If you're seeing this message, it means we're having trouble loading external resources on our website.

If you're behind a web filter, please make sure that the domains *.kastatic.org and *.kasandbox.org are unblocked.

Main content

Video transcript

Voiceover: All right, great. So, now we have all of our monomers ready to be absorbed. How does the absorption process work? Let's take a look. So, now we're so close. We've got all of our monomers, but we need to figure out how the heck are we going to get them inside our blood stream. Well, starting with our amino acids here. These guys are going to be shuttled into cells using what's called primary active transport, primary active transport. Now, if I say primary here, what does that specifically indicate as used? Now, you might recall when we use active transport, that means we need a little bit of energy to get something to happen. And the form of energy that we use in primary active transport comes from ATP, the energy, the unit of life, adenosine tri as an three, phosphate. And so if we look at a single enterocyte or an intestinal cell, there would be a protein that's here on the cell membrane. This protein would break apart our ATP, cleaving off one of the phosphate groups to release adenosine diphosphate, so that's two, diphosphate. And in doing so, would allow our amino acid to enter into our enterocyte or our intestinal cell. From there, the amino acid could undergo a couple of different steps, but eventually will leave the enterocyte and go to a blood capillary, where it enters the blood stream and then can be shuttled anywhere else in the body for use. Monosaccharides are sugars, sort of have a similar thing going on, but instead of primary active transport, we have what's called secondary active transport going on. So, if we use the ATP for primary active transport, what do we use for secondary? Well, the fact that we're saying this is still active transport means that there was some energy that was used at some point, and the energy actually was invested in sending up an ion gradient. And so the ion gradient then could be used by allowing something like sodium to flow down its gradient, to go from the place of high concentration to low concentration where it can relax. And by allowing that to occur, energy is then harnessed allowing a monosaccharide or a sugar to enter into our enterocyte.
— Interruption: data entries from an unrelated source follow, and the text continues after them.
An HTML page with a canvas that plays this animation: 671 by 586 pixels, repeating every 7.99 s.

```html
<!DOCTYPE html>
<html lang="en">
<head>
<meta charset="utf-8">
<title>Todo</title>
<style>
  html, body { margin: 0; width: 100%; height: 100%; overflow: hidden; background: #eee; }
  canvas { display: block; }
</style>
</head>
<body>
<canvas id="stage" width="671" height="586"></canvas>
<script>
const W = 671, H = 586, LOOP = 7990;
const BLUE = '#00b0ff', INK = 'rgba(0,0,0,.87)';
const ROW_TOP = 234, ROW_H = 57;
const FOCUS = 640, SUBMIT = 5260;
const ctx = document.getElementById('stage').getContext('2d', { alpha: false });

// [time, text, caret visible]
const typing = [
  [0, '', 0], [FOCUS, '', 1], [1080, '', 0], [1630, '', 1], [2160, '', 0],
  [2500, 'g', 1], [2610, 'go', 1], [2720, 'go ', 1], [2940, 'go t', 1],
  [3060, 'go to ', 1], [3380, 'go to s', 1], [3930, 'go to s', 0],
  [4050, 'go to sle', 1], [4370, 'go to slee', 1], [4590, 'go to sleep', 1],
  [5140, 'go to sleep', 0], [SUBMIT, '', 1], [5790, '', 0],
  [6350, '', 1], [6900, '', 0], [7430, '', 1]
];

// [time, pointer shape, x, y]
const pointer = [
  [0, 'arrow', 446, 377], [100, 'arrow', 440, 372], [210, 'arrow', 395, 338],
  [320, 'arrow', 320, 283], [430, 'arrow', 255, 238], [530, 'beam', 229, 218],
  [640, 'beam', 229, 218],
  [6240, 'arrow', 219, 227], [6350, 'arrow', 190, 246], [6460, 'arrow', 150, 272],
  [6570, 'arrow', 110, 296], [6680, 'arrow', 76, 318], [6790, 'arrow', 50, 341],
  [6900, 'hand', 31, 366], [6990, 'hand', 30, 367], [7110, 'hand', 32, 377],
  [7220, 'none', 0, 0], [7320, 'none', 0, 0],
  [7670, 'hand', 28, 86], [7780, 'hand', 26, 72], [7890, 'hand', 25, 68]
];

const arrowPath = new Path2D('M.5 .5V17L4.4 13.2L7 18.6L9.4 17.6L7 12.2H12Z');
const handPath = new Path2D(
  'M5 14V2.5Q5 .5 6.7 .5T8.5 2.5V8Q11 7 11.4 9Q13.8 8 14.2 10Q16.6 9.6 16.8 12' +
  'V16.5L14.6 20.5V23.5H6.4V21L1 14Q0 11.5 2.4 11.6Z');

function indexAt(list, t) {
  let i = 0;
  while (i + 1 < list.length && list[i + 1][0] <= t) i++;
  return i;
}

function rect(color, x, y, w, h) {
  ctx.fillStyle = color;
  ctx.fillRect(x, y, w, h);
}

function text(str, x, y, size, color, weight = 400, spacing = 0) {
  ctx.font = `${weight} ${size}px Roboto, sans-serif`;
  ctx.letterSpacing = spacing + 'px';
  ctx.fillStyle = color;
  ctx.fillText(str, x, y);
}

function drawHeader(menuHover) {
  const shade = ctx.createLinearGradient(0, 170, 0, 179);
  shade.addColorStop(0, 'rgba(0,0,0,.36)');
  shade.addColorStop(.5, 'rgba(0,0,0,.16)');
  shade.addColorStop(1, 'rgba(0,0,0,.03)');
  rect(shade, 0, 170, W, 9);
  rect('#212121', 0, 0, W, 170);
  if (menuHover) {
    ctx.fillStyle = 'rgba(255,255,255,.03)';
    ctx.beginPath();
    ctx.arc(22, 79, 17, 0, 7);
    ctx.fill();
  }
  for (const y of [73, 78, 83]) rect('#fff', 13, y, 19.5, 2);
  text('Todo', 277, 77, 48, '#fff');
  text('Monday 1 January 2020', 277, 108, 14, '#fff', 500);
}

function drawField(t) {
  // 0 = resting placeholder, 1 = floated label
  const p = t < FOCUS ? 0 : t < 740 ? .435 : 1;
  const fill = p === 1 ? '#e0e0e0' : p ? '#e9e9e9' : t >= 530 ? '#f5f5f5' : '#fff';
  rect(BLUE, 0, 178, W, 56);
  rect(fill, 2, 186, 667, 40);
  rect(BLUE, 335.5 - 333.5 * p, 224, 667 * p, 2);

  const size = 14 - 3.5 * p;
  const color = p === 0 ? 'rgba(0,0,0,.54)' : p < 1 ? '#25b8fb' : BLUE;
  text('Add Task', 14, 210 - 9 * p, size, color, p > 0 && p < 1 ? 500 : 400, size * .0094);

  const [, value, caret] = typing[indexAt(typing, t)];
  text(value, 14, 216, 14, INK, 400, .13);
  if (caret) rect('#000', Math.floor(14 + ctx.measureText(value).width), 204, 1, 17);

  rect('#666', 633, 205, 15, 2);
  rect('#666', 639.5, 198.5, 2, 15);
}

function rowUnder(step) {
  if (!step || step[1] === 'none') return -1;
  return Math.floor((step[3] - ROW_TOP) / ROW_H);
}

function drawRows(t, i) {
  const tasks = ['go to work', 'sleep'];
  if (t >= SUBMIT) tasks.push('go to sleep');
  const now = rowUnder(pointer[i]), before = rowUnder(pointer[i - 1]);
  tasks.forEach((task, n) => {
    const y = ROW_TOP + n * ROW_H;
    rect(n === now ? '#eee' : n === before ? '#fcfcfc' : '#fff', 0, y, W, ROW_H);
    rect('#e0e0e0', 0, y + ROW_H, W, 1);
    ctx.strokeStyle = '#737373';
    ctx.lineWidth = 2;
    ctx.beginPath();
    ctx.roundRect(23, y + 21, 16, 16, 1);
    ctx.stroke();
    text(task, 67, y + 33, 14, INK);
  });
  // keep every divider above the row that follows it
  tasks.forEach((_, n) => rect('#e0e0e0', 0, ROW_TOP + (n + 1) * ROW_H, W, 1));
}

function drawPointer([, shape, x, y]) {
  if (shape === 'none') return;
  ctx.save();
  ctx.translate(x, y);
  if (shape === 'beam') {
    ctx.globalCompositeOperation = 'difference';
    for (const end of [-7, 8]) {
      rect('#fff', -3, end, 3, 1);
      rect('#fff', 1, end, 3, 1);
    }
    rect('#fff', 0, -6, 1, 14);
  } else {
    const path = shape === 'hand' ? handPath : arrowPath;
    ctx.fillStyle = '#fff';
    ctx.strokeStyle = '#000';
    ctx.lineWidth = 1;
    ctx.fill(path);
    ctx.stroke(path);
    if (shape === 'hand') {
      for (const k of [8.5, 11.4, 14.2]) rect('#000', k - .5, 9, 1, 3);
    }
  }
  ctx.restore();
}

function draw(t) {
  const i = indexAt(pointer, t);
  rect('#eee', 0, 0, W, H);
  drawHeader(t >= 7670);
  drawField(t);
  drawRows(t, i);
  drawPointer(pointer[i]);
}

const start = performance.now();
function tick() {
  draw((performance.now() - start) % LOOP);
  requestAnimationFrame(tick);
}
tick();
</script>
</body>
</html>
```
And just to make sure we're complete, I'm going to draw the protein transporter we have here as well as one on the other side, and show that there is a sodium ion that's flowing into our enterocyte down its concentration gradient to end up in the enterocyte with the sugar. And sort of the same thing happens on the other side, except as the sugar leaves, sodium on this side is entering. So, the sodium is still flowing down its concentration gradient, but it ends up inside the enterocyte while the sugar leaves and goes to the blood capillary. So this also ends up in our blood stream and can go anywhere in the body to be used. The nucleoside in the base sort of use the same mechanism that amino acids do. So, I'm just going to write primary active transport right here. And you can take a look above to see how that happens. And by doing that, you can imagine where they are going to end up. That's right, the blood capillary as well. And that takes us to our last macro molecule, fat. Now, the thing about fat that's rather redonkulous is that because it's got this really nonpolar tail. If it ever shows up next to an enterocyte like this guy, all it has to do is just diffuse across the membrane, and then it ends up on the inside. In the enterocyte, all of our fatty acids are going to be reorganized into what are called chylomicrons, chylomicrons. And like the name, chylomicrons themselves are too big to fit directly into a blood capillary. I couldn't even fit it here in this enterocyte. So, it doesn't actually directly go into the blood capillary. It is too big to do that. Too big to go to the blood capillary. Instead, chylomicrons will be absorbed into what are called lymphatic, lymphatic capillary, also known as a lacteal, a lymphatic capillary. And these are big enough to accommodate our chylomicrons. Here, they're going to be further digested and broken down into smaller bits, and by the time that happens, they will end up in veins. That will send the digested fat through the heart and eventually to arteries. That can then distribute them wherever they need to go in the body. And so you can appreciate a lot it's going on here. We've talked about how all four of our major macromolecules are digested in the duodenum, the place where the most digestion occurs in the GI tract. And now, we just talked about how they are absorbed, most likely in the jejunum, right. Because the jejunum is where the most absorption occurs anywhere in the GI tract. And that's how our small intestine works.